- [Description of the task]: The lines below that include the word "background" are to be reported.

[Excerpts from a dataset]
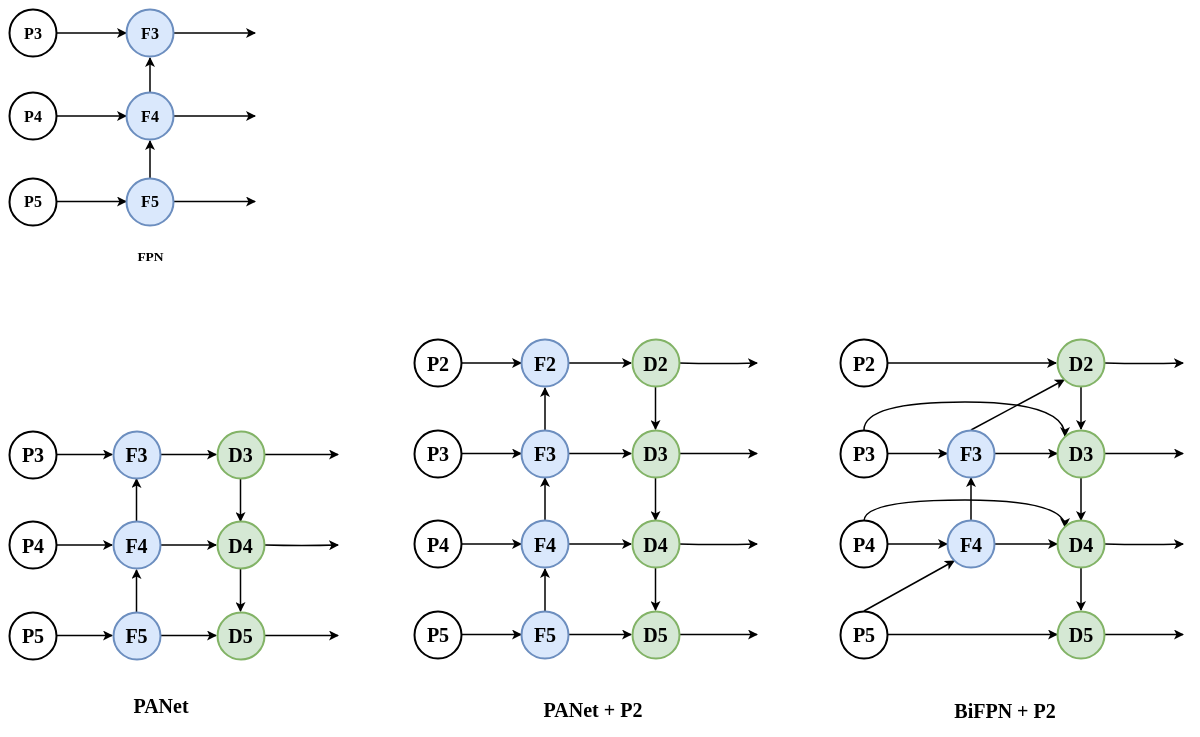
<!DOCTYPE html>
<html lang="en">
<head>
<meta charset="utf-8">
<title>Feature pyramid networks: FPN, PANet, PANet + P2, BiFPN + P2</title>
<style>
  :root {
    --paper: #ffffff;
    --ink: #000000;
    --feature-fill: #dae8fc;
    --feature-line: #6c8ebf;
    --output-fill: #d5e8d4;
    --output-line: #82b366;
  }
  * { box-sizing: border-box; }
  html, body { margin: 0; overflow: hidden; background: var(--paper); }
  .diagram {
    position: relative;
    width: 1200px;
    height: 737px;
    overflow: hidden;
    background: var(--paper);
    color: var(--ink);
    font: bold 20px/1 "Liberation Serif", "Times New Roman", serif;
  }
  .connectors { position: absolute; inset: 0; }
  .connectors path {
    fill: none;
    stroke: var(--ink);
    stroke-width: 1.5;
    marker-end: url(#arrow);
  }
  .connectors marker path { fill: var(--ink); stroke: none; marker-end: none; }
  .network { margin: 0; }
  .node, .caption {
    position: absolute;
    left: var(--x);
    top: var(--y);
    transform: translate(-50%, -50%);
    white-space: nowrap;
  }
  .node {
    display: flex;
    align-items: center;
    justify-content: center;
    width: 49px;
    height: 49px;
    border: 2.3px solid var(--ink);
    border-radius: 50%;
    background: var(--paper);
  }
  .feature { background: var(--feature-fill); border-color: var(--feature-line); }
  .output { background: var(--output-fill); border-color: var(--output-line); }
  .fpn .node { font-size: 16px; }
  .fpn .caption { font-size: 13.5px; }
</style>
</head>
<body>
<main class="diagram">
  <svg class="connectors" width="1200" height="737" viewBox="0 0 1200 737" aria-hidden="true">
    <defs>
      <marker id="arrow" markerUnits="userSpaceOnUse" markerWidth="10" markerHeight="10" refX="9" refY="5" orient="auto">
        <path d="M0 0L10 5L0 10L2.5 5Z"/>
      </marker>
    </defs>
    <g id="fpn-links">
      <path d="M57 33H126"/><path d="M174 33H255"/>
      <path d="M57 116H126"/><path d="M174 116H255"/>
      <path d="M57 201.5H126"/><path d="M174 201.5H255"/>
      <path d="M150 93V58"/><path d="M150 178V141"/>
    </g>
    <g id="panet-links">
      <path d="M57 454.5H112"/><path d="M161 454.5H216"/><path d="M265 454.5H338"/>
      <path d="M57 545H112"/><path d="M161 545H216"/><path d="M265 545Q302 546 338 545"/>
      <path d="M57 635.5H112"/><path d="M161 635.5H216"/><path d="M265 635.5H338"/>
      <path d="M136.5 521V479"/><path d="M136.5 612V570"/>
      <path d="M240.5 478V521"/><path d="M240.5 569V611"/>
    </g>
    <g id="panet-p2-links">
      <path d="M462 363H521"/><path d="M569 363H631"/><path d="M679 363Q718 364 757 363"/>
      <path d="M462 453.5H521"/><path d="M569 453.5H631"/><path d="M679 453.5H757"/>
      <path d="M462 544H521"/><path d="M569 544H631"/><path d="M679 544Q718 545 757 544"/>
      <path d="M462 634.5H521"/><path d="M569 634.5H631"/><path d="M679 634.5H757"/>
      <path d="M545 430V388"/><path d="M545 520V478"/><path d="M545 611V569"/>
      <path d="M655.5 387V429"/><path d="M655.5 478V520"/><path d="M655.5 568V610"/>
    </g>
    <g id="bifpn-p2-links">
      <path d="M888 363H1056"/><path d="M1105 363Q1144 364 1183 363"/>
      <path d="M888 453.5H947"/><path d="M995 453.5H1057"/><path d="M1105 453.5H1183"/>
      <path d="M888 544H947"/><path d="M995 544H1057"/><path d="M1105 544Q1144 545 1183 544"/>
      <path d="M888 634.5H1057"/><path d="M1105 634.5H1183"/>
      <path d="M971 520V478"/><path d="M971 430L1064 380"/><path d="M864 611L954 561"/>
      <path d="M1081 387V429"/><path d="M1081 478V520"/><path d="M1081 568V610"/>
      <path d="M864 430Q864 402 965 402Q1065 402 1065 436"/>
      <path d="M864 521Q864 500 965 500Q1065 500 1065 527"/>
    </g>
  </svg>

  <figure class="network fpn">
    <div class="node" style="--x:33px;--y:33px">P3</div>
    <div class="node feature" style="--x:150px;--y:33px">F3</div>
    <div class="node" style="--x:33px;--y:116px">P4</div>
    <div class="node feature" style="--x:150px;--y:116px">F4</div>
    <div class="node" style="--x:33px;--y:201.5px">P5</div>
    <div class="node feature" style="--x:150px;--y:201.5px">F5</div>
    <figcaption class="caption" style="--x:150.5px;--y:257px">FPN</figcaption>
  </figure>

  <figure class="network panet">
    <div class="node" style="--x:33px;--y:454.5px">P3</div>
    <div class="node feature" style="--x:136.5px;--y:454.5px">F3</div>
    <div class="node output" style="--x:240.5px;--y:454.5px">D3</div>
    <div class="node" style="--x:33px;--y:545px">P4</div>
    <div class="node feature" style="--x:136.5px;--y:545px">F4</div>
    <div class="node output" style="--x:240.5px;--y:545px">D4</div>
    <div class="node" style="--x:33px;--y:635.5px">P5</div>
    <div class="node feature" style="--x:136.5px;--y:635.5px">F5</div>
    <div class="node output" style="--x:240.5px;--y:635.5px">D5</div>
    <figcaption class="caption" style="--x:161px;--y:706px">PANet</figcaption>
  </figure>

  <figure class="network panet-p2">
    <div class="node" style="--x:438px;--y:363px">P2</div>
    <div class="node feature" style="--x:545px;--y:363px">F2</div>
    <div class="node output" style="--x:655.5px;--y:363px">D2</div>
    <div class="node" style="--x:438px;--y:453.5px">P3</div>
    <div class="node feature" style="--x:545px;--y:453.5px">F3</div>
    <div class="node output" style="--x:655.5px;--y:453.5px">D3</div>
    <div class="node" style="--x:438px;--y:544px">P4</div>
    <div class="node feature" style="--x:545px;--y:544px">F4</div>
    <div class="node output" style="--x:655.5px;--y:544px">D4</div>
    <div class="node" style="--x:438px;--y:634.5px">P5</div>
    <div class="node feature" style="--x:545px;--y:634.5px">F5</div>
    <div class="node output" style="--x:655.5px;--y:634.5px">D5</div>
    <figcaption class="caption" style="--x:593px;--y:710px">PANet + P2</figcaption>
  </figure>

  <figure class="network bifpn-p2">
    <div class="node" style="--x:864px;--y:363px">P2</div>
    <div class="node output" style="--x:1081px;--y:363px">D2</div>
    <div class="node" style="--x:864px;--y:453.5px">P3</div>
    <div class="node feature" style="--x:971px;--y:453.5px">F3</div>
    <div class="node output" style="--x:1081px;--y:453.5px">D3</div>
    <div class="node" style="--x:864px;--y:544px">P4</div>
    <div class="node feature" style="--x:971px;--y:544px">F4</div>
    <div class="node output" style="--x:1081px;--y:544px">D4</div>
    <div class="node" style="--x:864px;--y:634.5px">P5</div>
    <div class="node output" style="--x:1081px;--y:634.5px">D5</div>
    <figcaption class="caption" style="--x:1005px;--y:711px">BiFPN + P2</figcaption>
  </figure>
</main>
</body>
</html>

- [Your response]:
  html, body { margin: 0; overflow: hidden; background: var(--paper); }
    background: var(--paper);
    background: var(--paper);
  .feature { background: var(--feature-fill); border-color: var(--feature-line); }
  .output { background: var(--output-fill); border-color: var(--output-line); }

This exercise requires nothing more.